“They’ll be allowed to drive tanks, fire mortars and lead infantry soldiers into combat," Carter added.
"They’ll be able to serve as Army Rangers and Green Berets, Navy SEALs, Marine Corps infantry, Air Force parajumpers, and everything else that was previously open only to men."
Even more importantly, he said, the military services will be better able to harness the skills and perspectives that talented women have to offer.
Despite real progress in recent decades and lately, opening more than 111,000 positions to women across the services, Carter said that about 10 percent of military positions - nearly 220,000 total - have remained closed to women.
These included infantry, armor, reconnaissance, and some special operations units, the secretary said.
Over the past three years, he added, senior civilian and military leaders across the Army, Navy, Air Force, Marine Corps and Special Operations Command have studied the integration of women into these positions.
“Last month I received their recommendations [and] the data, studies and surveys on which they were based regarding whether any of those remaining positions warrant a continued exemption from being opened to women,” Carter said, noting that the Army, Navy, Air Force and Socom said none of the positions warranted exemptions.

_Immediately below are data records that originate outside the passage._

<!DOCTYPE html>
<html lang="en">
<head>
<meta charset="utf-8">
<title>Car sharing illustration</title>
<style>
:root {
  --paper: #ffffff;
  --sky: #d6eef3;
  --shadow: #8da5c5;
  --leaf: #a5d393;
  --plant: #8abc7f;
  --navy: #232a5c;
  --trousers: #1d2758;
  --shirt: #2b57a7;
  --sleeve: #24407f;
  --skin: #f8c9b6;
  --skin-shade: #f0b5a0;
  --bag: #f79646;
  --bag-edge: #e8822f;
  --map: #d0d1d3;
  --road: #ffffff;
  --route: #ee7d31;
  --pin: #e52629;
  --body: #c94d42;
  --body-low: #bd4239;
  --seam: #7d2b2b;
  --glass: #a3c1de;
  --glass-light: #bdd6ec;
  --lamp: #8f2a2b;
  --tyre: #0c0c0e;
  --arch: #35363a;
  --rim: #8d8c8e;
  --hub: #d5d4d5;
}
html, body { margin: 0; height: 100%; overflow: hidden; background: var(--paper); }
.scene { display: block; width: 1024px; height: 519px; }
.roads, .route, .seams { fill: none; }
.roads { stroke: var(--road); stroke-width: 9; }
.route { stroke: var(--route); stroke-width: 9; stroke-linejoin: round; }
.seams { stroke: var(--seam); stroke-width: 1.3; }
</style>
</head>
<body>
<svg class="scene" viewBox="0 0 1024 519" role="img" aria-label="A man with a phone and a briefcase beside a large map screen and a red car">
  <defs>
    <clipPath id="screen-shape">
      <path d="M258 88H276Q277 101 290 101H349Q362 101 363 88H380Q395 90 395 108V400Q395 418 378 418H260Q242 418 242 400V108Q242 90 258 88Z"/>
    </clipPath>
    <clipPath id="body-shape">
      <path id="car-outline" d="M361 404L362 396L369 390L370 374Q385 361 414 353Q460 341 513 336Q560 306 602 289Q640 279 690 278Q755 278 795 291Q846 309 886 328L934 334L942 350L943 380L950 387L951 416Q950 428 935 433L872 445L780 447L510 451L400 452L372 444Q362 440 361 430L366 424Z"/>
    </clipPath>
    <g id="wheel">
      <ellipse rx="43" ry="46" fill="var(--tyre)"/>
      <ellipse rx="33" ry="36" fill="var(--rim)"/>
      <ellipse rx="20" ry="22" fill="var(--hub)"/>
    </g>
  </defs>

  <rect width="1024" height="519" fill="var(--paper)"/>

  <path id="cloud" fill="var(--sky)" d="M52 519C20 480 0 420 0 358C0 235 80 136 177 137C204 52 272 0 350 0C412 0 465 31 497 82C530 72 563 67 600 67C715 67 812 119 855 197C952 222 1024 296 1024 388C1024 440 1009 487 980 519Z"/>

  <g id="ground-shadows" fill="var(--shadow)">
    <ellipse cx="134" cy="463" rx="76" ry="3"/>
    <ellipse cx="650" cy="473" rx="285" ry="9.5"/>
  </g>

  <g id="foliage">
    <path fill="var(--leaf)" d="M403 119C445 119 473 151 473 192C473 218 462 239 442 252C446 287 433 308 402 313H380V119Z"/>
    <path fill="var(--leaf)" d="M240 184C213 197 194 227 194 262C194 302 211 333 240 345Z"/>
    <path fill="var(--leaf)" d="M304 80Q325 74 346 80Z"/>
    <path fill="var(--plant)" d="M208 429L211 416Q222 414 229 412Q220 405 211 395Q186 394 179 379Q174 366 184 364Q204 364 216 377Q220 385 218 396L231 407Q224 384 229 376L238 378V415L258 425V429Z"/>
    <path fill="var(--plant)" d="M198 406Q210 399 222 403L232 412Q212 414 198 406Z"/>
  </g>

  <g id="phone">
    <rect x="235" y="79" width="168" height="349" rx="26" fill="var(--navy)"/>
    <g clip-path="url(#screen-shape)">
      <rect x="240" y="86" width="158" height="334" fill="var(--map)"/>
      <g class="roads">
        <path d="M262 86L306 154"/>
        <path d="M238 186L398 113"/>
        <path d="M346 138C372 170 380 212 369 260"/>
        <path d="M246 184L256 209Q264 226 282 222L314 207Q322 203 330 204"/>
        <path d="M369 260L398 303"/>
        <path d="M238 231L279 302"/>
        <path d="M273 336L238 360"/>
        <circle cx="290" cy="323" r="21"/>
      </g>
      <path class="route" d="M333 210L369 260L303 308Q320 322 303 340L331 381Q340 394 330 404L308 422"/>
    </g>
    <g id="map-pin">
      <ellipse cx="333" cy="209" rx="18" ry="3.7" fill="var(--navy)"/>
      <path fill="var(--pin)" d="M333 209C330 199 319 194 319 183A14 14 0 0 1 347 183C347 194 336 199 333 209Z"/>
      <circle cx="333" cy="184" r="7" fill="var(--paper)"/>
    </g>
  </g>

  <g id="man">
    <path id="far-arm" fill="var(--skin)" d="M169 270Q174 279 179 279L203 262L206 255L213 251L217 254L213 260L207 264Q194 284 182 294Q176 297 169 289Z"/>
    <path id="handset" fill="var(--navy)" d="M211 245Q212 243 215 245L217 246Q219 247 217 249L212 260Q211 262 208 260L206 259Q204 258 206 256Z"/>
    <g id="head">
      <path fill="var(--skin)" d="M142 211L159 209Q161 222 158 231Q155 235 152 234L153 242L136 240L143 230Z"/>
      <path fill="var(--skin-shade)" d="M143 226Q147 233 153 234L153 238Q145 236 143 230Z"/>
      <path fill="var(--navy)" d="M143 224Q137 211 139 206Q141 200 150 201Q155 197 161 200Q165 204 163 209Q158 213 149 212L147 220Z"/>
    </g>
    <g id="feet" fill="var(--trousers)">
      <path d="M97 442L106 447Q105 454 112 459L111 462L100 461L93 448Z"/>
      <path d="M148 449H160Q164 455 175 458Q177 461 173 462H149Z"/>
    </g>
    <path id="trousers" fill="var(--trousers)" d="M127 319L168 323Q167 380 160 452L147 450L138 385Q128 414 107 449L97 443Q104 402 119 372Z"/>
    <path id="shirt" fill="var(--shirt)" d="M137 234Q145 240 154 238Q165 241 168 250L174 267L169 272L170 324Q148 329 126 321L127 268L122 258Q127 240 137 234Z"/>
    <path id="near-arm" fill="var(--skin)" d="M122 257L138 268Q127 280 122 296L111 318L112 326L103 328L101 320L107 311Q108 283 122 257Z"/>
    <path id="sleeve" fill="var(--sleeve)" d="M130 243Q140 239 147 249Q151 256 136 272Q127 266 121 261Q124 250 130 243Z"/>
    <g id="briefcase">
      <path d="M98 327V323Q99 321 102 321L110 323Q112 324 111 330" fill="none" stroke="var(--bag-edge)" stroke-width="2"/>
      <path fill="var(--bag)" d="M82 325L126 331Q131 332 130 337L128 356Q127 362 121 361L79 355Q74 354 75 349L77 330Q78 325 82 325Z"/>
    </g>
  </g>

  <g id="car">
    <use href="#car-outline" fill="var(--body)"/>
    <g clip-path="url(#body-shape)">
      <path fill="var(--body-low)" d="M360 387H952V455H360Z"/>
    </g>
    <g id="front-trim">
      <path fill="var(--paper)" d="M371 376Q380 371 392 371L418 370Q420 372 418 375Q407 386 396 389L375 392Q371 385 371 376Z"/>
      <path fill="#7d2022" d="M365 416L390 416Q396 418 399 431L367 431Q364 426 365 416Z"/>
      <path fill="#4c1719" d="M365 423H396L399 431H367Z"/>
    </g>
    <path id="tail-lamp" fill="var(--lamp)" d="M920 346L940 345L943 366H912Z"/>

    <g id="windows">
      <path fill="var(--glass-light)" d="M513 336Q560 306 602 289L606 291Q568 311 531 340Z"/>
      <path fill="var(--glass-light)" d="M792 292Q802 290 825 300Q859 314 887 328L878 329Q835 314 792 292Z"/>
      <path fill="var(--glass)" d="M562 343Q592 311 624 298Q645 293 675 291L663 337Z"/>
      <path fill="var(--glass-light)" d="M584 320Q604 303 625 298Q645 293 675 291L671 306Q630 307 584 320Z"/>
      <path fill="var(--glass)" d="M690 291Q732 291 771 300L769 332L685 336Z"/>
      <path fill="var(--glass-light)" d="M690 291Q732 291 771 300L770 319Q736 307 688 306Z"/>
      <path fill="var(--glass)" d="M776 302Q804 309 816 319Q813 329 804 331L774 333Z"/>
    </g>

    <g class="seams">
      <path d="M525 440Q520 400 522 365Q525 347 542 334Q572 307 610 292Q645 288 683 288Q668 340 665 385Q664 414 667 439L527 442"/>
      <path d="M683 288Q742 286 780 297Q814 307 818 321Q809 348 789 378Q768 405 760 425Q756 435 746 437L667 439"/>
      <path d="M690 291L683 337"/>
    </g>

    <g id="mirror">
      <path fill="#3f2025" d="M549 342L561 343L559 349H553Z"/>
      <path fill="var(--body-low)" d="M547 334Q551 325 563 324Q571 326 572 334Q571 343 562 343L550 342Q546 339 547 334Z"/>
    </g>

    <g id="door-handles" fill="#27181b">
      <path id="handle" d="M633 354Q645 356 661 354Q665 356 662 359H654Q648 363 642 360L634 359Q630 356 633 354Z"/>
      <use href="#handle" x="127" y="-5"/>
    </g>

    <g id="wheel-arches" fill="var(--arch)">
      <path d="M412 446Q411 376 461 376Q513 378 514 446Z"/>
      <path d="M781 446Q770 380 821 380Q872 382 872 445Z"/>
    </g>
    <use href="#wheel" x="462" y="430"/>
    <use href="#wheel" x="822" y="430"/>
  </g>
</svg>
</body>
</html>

The Marine Corps asked for a partial exemption in areas that included infantry, machine gunner, fire support reconnaissance and others, he added, “[but] we are a joint force and I have decided to make a decision which applies to the entire force.” ■